◆ YOUR GOAL: Pull every "caret" line out of the data below.

◆ PROVIDED RECORDS:

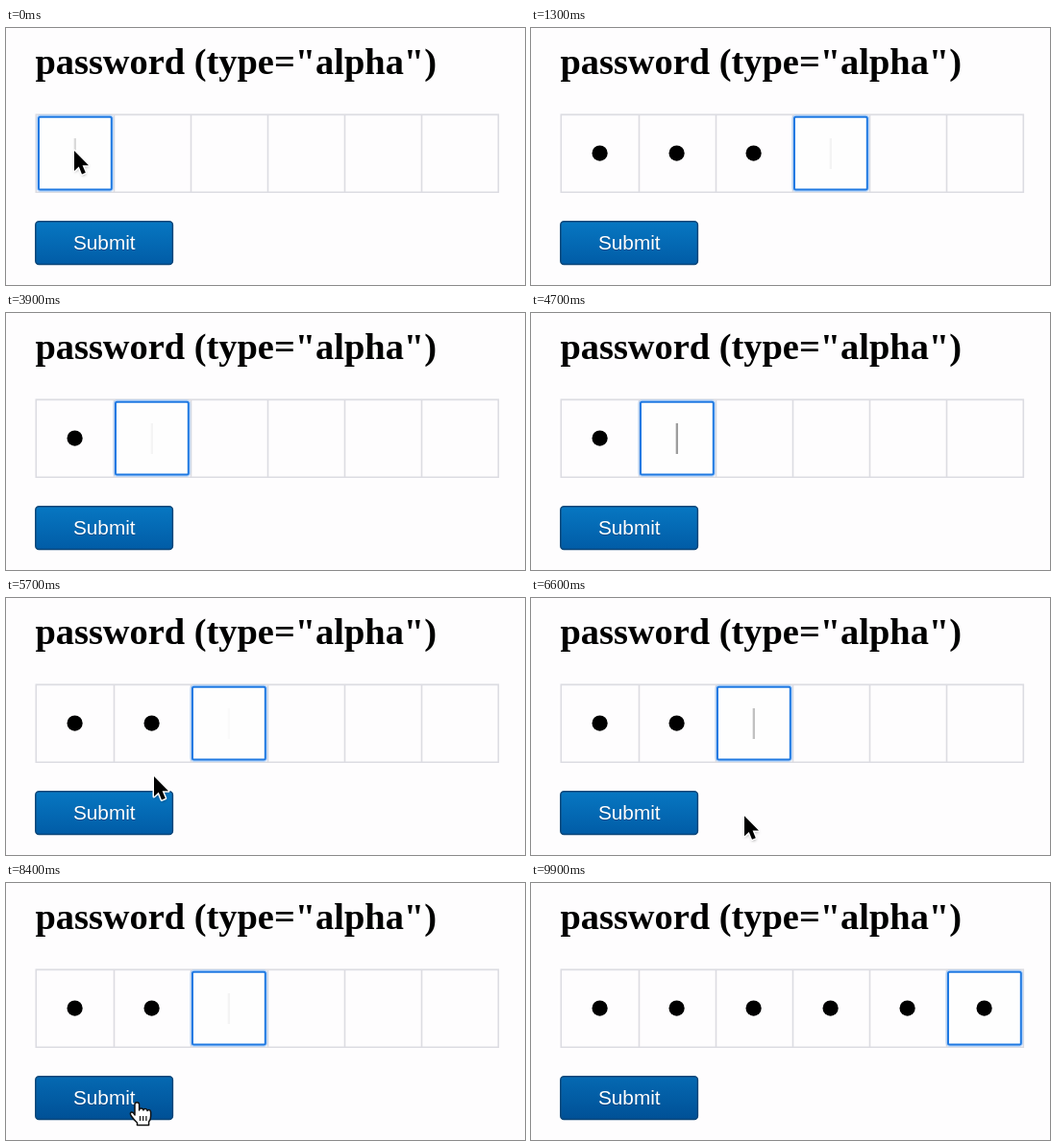
An HTML page for the animation above (10 s loop, 540x268 px).

```html
<!DOCTYPE html>
<html lang="en">
<head>
<meta charset="utf-8">
<title>Password input</title>
<style>
  html, body { margin: 0; width: 100%; height: 100%; overflow: hidden; background: #fefdfe; }
  svg { display: block; width: 540px; height: 268px; }
  .title { font: bold 38.4px "Liberation Serif", Times, serif; }
  .label { font: 20.8px "Liberation Sans", Arial, sans-serif; fill: #fff; text-anchor: middle; }
  .shade { fill: #003a70; opacity: .6; }
  .grid { fill: none; stroke: #dcdce2; stroke-width: 1.6; }
</style>
</head>
<body>
<svg viewBox="0 0 540 268">
  <defs>
    <linearGradient id="idle" x2="0" y2="1">
      <stop stop-color="#0777c2"/><stop offset="1" stop-color="#015ca6"/>
    </linearGradient>
    <linearGradient id="hover" x2="0" y2="1">
      <stop stop-color="#0569b2"/><stop offset="1" stop-color="#005096"/>
    </linearGradient>
    <filter id="soft" x="-20%" y="-30%" width="140%" height="160%"><feGaussianBlur stdDeviation="1.6"/></filter>
  </defs>
  <text class="title" x="30.4" y="48">password (type="alpha")</text>
  <path class="grid" id="grid"/>
  <g id="ring" fill="none">
    <rect x="33" y="91.8" width="77.6" height="77.6" rx="3" stroke="#9cc6fa" stroke-width="3.2" opacity=".6"/>
    <rect x="34" y="92.8" width="75.8" height="75.8" rx="1.5" fill="#fefefe" stroke="#1f79e2" stroke-width="2"/>
  </g>
  <g id="dots"></g>
  <rect id="caret" x="70.7" y="115" width="2.3" height="32" fill="#858585"/>
  <rect id="glow" x="28" y="199" width="148" height="50" rx="6" fill="#5ea4ee" filter="url(#soft)"/>
  <rect id="button" x="30.8" y="201.8" width="142.6" height="44.8" rx="3.5" stroke="#0a4679" stroke-width="1.5"/>
  <text class="label shade" x="102.3" y="232.3">Submit</text>
  <text class="label" x="102.3" y="231">Submit</text>
  <g id="arrow" stroke-linejoin="round">
    <path d="M0 0V21L4.8 16.6 8 24.4 11.8 22.8 8.6 15.2H15Z" transform="translate(.6 2)" fill="#000" opacity=".35" filter="url(#soft)"/>
    <path d="M0 0V21L4.8 16.6 8 24.4 11.8 22.8 8.6 15.2H15Z" stroke="#fff" stroke-width="3"/>
    <path d="M0 0V21L4.8 16.6 8 24.4 11.8 22.8 8.6 15.2H15Z"/>
  </g>
  <g id="hand" fill="#fff" stroke="#111" stroke-width="1.5" stroke-linejoin="round">
    <path d="M6 15V4a2.3 2.3 0 0 1 4.6 0V10q0-2 2-2t2.3 2q.2-1.5 2-1.5t2.2 2q.3-1 1.7-1t1.8 2.3V16q0 4-2 6V25.5H8.5V23Q5 20 2 15.5Q.6 12.6 2.5 12T6 15Z"/>
    <path d="M11.5 16v5M14.7 16v5M17.9 16v5" stroke-width="1.2"/>
  </g>
</svg>
<script>
  const LOOP = 10000, STEP = 100, CELL = 80;
  const el = id => document.getElementById(id);
  const show = (node, on) => { node.style.display = on ? "" : "none"; };
  const move = (node, x, y) => node.setAttribute("transform", `translate(${x} ${y})`);

  // [time, filled cells]; each entry also restarts the caret blink
  const entries = [
    [-700, 0], [400, 1], [900, 2], [1300, 3], [1700, 4], [2200, 5], [2700, 6],
    [3000, 5], [3200, 4], [3500, 3], [3700, 2], [3900, 1], [4100, 0],
    [4500, 1], [4900, 2], [7100, 2], [8400, 2],
    [8900, 3], [9200, 4], [9500, 5], [9800, 6]
  ];
  const presses = [[6900, 7100], [8200, 8400]];
  const blink = [.08, .4, .8, 1, 1, .8, .5, .3, .03, 0, 0];

  // [time, x, y] of the pointer
  const path = [
    [0, 71, 128], [5400, 71, 128], [5700, 154, 186], [5900, 205, 214], [6100, 235, 225],
    [6300, 260, 225], [6500, 252, 226], [6800, 162, 230], [7000, 155, 229],
    [7500, 155, 229], [8100, 128, 227], [8900, 128, 227]
  ];

  let outline = "M31.3 90.4H512.3V171.3H31.3Z";
  for (let i = 1; i < 6; i++) outline += `M${32.5 + CELL * i} 90.4V171.3`;
  el("grid").setAttribute("d", outline);

  const dots = Array.from({ length: 6 }, (_, i) => {
    const dot = document.createElementNS("http://www.w3.org/2000/svg", "circle");
    dot.setAttribute("cx", 71.6 + CELL * i);
    dot.setAttribute("cy", 130.6);
    dot.setAttribute("r", 8.1);
    return el("dots").appendChild(dot);
  });

  function pointerAt(t) {
    const next = path.findIndex(p => p[0] > t);
    if (next < 0) return path[path.length - 1].slice(1);
    const [t0, x0, y0] = path[next - 1], [t1, x1, y1] = path[next];
    const k = (t - t0) / (t1 - t0);
    return [x0 + (x1 - x0) * k, y0 + (y1 - y0) * k];
  }

  function draw(t) {
    const [since, filled] = entries.filter(e => e[0] <= t).pop();
    const pressed = presses.some(([a, b]) => t >= a && t < b);
    const focus = Math.min(filled, 5) * CELL;
    dots.forEach((dot, i) => show(dot, i < filled));

    move(el("ring"), focus, 0);
    show(el("ring"), !pressed);
    move(el("caret"), focus, 0);
    show(el("caret"), !pressed && filled < 6);
    el("caret").setAttribute("opacity", blink[Math.floor((t - since) / STEP) % blink.length]);

    const [x, y] = pointerAt(t);
    const over = t >= 6500 && x < 174;
    const visible = t < 400 || (t >= 5400 && t < 8900);
    move(el("arrow"), x, y);
    move(el("hand"), x, y);
    show(el("arrow"), visible && !over);
    show(el("hand"), visible && over);
    show(el("glow"), pressed);
    el("button").setAttribute("fill", over ? "url(#hover)" : "url(#idle)");
  }

  const start = performance.now();
  function tick() {
    const t = (performance.now() - start) % LOOP;
    draw(Math.floor(t / STEP) * STEP);
    requestAnimationFrame(tick);
  }
  tick();
</script>
</body>
</html>
```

◆ SOLUTION TO THIS PROBLEM:
  <rect id="caret" x="70.7" y="115" width="2.3" height="32" fill="#858585"/>
  // [time, filled cells]; each entry also restarts the caret blink
    move(el("caret"), focus, 0);
    show(el("caret"), !pressed && filled < 6);
    el("caret").setAttribute("opacity", blink[Math.floor((t - since) / STEP) % blink.length]);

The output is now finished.